## [Problem to solve]
Reading the records below, count the lines in which the string "starPoint" appears; write the number only.

[Records excerpted from a collection]
========================================================================
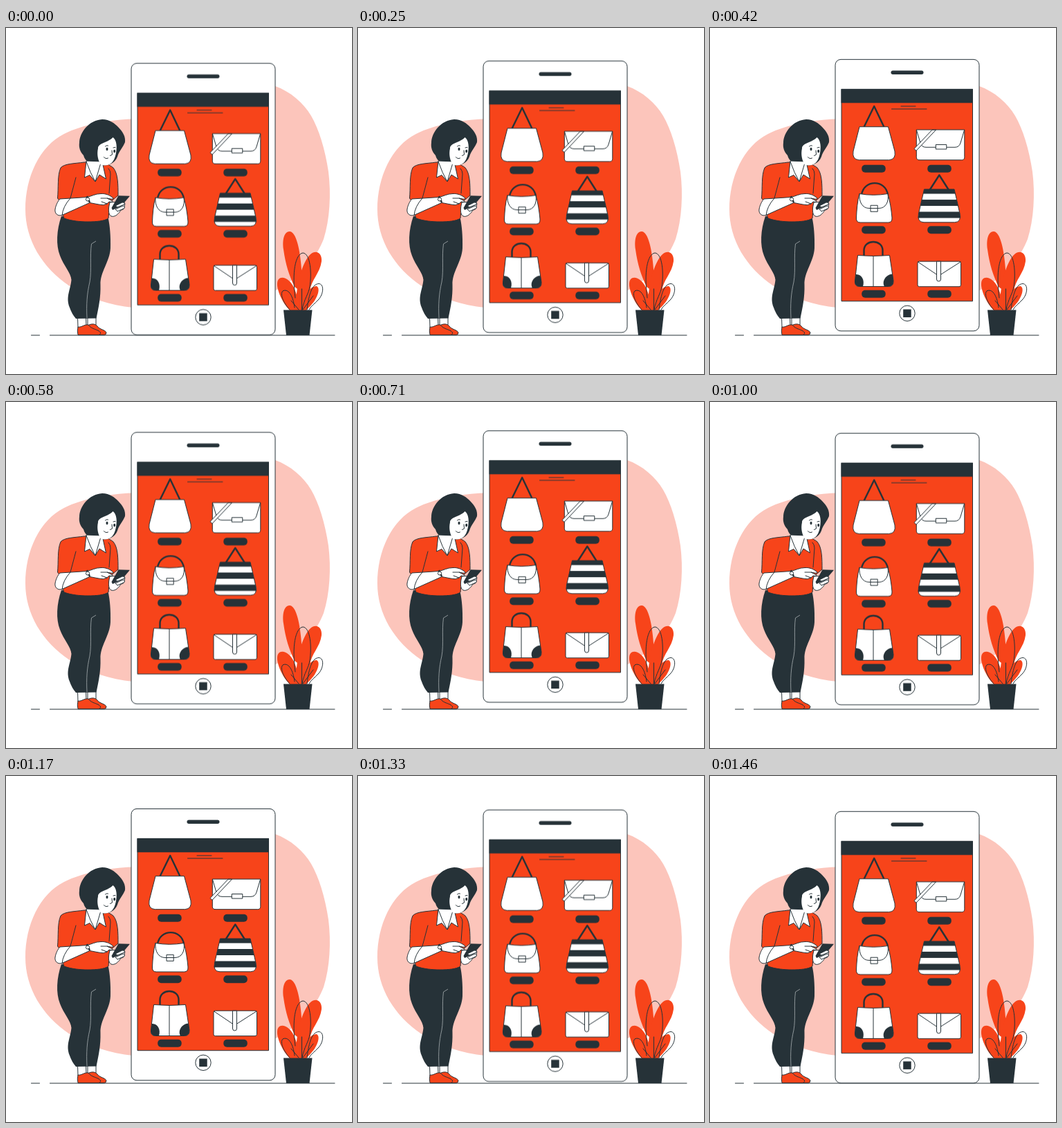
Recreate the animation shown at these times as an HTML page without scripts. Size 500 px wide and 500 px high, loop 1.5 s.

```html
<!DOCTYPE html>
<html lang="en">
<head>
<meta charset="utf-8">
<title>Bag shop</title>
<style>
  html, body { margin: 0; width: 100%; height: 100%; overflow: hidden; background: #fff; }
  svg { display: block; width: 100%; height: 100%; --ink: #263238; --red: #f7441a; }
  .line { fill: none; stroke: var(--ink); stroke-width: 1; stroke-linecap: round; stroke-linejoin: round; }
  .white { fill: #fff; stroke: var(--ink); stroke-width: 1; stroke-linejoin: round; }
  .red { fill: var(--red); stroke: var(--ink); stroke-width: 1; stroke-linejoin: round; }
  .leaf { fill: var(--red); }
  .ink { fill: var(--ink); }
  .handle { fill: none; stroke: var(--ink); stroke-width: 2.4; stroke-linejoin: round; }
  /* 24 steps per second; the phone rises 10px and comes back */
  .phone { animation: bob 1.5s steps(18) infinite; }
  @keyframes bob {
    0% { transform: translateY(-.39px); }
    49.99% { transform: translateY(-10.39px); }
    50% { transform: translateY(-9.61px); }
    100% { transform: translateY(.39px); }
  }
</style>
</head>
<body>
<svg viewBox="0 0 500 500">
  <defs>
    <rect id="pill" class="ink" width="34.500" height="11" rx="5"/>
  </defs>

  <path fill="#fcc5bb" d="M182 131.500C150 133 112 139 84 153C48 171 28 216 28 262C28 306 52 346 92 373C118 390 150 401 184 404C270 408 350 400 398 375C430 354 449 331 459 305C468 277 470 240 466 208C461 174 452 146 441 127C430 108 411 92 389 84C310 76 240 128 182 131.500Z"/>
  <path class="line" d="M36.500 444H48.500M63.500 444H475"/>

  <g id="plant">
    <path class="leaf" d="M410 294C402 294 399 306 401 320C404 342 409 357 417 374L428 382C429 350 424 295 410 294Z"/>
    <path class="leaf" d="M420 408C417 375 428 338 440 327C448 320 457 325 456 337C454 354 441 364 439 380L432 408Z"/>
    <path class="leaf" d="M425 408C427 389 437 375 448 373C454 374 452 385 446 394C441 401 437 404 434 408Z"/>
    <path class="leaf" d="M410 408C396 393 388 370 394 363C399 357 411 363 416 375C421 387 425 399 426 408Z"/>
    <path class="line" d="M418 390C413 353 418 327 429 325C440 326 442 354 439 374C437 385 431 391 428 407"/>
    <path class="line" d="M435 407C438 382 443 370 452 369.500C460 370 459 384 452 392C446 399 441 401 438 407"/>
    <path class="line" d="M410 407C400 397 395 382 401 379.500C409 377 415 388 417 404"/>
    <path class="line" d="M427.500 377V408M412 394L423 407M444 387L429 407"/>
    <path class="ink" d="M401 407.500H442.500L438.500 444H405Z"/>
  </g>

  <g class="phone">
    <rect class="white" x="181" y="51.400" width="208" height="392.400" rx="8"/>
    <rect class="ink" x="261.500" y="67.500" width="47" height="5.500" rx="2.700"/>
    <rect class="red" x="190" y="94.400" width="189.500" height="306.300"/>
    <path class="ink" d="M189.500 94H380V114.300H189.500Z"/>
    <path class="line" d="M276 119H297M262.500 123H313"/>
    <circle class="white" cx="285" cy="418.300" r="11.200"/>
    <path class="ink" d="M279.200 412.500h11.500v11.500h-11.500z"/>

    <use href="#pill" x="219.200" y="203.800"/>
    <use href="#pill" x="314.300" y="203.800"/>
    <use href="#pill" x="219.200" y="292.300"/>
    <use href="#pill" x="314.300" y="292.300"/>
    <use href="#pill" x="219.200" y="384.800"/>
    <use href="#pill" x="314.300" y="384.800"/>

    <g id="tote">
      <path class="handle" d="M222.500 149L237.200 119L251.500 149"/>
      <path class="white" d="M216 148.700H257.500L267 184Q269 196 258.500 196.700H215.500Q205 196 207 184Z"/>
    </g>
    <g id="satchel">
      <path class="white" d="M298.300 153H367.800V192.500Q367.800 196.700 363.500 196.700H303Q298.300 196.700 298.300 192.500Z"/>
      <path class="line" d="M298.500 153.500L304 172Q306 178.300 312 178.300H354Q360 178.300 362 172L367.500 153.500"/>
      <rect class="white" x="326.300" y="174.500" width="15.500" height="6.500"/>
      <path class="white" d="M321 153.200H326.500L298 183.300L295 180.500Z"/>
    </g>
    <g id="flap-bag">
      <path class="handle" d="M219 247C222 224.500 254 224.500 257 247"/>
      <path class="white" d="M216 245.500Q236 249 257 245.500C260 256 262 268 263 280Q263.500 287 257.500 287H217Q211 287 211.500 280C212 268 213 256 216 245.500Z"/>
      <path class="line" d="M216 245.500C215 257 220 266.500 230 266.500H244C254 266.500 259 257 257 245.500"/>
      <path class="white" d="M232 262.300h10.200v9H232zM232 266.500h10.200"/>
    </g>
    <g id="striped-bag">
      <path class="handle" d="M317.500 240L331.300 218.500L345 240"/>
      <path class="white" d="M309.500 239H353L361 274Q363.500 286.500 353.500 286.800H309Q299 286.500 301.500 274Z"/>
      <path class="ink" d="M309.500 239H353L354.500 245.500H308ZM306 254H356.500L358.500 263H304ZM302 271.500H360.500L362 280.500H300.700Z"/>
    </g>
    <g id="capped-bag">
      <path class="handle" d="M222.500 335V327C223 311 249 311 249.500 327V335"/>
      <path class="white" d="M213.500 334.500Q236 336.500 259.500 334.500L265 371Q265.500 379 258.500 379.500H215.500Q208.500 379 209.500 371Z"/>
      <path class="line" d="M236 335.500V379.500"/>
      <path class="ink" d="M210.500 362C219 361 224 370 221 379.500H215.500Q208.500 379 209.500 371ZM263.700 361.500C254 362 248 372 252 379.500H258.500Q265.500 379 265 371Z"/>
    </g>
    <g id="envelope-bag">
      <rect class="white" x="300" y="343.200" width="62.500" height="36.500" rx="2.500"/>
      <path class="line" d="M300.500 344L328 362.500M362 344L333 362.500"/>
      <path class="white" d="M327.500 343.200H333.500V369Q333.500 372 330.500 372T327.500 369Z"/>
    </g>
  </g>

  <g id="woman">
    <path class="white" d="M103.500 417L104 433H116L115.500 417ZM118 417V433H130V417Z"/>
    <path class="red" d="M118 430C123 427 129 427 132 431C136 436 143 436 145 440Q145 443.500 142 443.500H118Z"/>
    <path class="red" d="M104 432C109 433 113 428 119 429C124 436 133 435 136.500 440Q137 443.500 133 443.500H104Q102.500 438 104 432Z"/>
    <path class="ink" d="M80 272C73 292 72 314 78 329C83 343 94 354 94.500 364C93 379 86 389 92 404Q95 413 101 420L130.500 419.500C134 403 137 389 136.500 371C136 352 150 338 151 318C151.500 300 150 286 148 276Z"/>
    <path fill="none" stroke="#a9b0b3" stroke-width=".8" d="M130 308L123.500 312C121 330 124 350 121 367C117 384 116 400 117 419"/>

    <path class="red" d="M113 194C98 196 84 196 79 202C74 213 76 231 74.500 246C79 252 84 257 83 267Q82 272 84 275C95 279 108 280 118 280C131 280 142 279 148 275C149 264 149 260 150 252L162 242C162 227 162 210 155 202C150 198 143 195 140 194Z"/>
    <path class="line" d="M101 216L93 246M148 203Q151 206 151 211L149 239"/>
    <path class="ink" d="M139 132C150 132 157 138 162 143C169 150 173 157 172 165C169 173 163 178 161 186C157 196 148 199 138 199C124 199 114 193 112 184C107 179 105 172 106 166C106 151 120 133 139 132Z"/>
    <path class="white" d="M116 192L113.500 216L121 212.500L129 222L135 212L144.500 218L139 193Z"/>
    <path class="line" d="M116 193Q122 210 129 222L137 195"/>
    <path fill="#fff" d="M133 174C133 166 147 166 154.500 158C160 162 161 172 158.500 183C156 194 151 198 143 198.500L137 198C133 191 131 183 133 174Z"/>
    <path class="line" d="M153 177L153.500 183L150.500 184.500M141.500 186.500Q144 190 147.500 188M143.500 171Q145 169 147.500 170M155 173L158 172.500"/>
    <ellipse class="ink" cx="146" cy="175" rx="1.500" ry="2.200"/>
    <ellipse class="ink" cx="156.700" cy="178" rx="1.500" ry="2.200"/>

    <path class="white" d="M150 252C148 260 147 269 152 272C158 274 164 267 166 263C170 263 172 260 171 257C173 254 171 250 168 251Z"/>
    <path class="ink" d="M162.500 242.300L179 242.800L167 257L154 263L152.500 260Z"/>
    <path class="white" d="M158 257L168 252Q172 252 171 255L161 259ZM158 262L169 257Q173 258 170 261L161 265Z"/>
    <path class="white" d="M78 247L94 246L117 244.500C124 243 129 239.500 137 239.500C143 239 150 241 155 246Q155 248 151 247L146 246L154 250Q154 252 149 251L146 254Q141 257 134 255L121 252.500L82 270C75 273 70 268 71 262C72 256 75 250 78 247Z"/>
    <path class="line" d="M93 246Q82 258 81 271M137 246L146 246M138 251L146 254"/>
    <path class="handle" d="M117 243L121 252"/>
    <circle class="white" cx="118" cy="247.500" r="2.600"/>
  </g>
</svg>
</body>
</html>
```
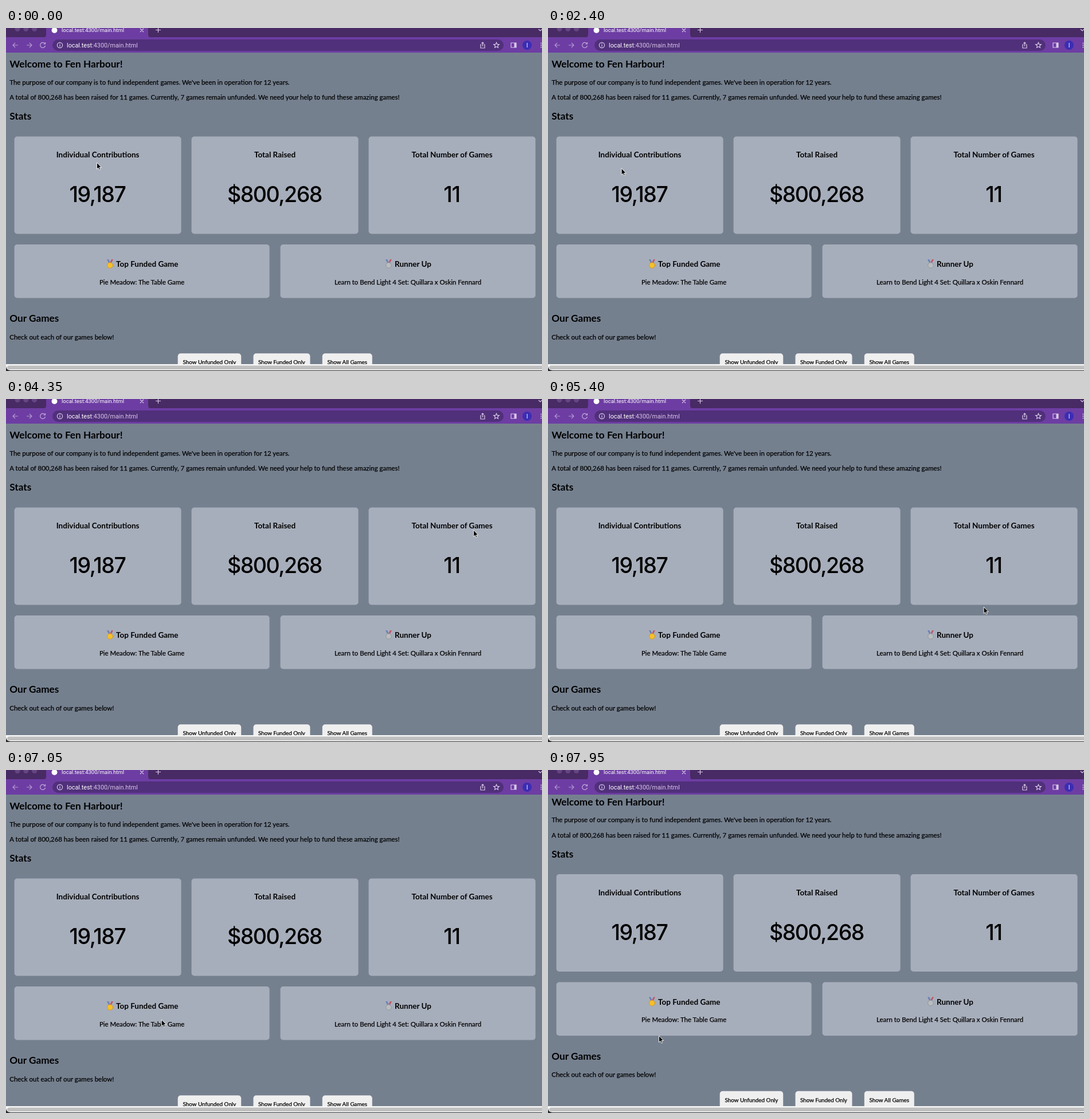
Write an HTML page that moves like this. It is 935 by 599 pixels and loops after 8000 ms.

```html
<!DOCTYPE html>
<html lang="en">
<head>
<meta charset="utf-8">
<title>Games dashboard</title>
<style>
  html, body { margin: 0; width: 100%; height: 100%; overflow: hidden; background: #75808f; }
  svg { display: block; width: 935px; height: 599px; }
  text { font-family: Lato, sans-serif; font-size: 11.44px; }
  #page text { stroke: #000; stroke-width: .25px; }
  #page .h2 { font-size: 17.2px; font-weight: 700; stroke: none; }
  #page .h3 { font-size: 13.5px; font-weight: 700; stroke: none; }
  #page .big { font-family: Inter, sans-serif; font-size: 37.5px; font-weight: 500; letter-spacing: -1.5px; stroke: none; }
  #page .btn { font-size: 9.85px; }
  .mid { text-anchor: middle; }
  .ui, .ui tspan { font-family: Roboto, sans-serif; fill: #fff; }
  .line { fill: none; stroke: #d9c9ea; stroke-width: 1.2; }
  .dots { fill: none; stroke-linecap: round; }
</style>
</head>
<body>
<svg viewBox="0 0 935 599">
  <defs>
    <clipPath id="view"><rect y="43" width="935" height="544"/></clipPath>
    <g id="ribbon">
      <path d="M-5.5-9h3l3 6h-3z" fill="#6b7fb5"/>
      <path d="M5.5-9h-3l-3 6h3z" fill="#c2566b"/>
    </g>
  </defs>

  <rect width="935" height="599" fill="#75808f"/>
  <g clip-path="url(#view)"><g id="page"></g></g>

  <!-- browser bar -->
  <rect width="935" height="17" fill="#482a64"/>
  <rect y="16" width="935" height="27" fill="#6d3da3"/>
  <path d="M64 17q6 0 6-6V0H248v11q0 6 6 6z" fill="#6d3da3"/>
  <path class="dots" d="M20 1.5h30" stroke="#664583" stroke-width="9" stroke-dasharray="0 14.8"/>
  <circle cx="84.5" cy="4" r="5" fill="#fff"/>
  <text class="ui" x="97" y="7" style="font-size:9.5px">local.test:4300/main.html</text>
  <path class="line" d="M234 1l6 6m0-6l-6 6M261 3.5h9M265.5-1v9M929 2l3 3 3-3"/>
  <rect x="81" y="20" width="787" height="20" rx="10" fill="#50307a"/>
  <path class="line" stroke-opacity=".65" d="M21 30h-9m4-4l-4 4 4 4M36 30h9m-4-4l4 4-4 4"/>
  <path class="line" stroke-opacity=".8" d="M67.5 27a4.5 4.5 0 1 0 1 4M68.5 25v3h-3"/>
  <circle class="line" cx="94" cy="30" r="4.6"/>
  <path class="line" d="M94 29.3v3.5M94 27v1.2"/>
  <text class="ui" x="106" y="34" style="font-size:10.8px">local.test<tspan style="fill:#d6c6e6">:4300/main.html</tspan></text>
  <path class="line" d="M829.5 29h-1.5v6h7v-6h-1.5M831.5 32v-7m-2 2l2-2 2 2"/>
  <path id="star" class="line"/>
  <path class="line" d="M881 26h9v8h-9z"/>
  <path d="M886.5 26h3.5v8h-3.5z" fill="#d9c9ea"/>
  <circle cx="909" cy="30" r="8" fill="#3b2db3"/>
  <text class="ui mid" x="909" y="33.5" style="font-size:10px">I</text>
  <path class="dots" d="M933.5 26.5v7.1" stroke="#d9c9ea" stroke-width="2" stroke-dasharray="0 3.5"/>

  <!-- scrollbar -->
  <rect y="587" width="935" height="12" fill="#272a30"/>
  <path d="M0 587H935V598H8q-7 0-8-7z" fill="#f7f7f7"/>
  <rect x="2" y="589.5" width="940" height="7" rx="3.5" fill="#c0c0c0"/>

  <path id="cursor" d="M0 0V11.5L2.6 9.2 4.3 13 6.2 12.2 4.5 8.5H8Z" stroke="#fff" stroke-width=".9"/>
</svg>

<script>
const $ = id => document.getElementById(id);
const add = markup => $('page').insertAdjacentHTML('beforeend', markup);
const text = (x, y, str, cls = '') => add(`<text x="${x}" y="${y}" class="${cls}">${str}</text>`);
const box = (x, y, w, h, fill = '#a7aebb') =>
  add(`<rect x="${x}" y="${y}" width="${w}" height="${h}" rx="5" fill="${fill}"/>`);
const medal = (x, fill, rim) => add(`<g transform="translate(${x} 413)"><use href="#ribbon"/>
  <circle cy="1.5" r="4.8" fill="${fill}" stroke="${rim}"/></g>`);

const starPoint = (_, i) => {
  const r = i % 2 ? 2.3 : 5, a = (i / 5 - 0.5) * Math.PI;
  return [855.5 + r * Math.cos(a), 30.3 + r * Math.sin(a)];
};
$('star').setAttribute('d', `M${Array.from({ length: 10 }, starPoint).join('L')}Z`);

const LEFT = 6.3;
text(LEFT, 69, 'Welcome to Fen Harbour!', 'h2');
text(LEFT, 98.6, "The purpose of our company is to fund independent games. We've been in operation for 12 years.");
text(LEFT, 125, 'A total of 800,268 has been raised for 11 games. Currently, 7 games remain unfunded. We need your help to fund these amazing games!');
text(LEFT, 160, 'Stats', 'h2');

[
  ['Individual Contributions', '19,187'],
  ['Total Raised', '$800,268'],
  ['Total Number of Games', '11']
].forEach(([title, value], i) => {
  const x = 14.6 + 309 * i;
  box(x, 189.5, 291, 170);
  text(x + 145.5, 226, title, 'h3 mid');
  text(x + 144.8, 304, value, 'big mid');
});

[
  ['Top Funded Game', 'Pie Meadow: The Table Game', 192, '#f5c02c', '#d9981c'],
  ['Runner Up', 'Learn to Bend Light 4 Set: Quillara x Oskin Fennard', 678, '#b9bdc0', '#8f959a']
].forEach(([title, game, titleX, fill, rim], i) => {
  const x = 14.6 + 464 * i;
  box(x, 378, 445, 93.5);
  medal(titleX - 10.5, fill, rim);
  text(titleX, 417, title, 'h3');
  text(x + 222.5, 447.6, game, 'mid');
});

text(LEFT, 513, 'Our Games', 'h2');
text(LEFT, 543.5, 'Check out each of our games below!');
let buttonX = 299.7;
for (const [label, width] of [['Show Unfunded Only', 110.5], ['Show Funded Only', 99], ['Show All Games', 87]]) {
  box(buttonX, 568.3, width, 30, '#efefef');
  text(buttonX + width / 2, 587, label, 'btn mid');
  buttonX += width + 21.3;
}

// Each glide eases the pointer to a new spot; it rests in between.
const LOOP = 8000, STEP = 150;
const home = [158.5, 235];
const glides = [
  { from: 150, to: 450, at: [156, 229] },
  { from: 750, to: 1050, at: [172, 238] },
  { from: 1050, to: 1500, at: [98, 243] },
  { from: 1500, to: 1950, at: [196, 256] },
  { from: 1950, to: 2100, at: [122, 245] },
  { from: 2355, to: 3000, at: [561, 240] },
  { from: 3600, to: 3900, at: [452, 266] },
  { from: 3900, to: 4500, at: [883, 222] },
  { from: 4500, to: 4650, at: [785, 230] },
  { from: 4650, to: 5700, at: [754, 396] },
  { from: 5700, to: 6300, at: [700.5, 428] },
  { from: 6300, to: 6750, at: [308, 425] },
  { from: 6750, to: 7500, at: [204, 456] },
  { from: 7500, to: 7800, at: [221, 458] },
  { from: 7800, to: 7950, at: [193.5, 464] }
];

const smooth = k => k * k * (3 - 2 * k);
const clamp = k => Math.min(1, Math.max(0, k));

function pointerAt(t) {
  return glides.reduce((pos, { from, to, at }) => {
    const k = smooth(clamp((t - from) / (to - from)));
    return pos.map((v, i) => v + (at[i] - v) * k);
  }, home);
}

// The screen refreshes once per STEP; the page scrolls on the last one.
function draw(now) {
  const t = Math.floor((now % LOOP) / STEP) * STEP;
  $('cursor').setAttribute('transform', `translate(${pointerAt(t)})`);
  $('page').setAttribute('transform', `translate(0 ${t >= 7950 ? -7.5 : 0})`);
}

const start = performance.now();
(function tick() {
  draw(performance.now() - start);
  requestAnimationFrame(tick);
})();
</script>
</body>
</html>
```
========================================================================
## [Answer space]
2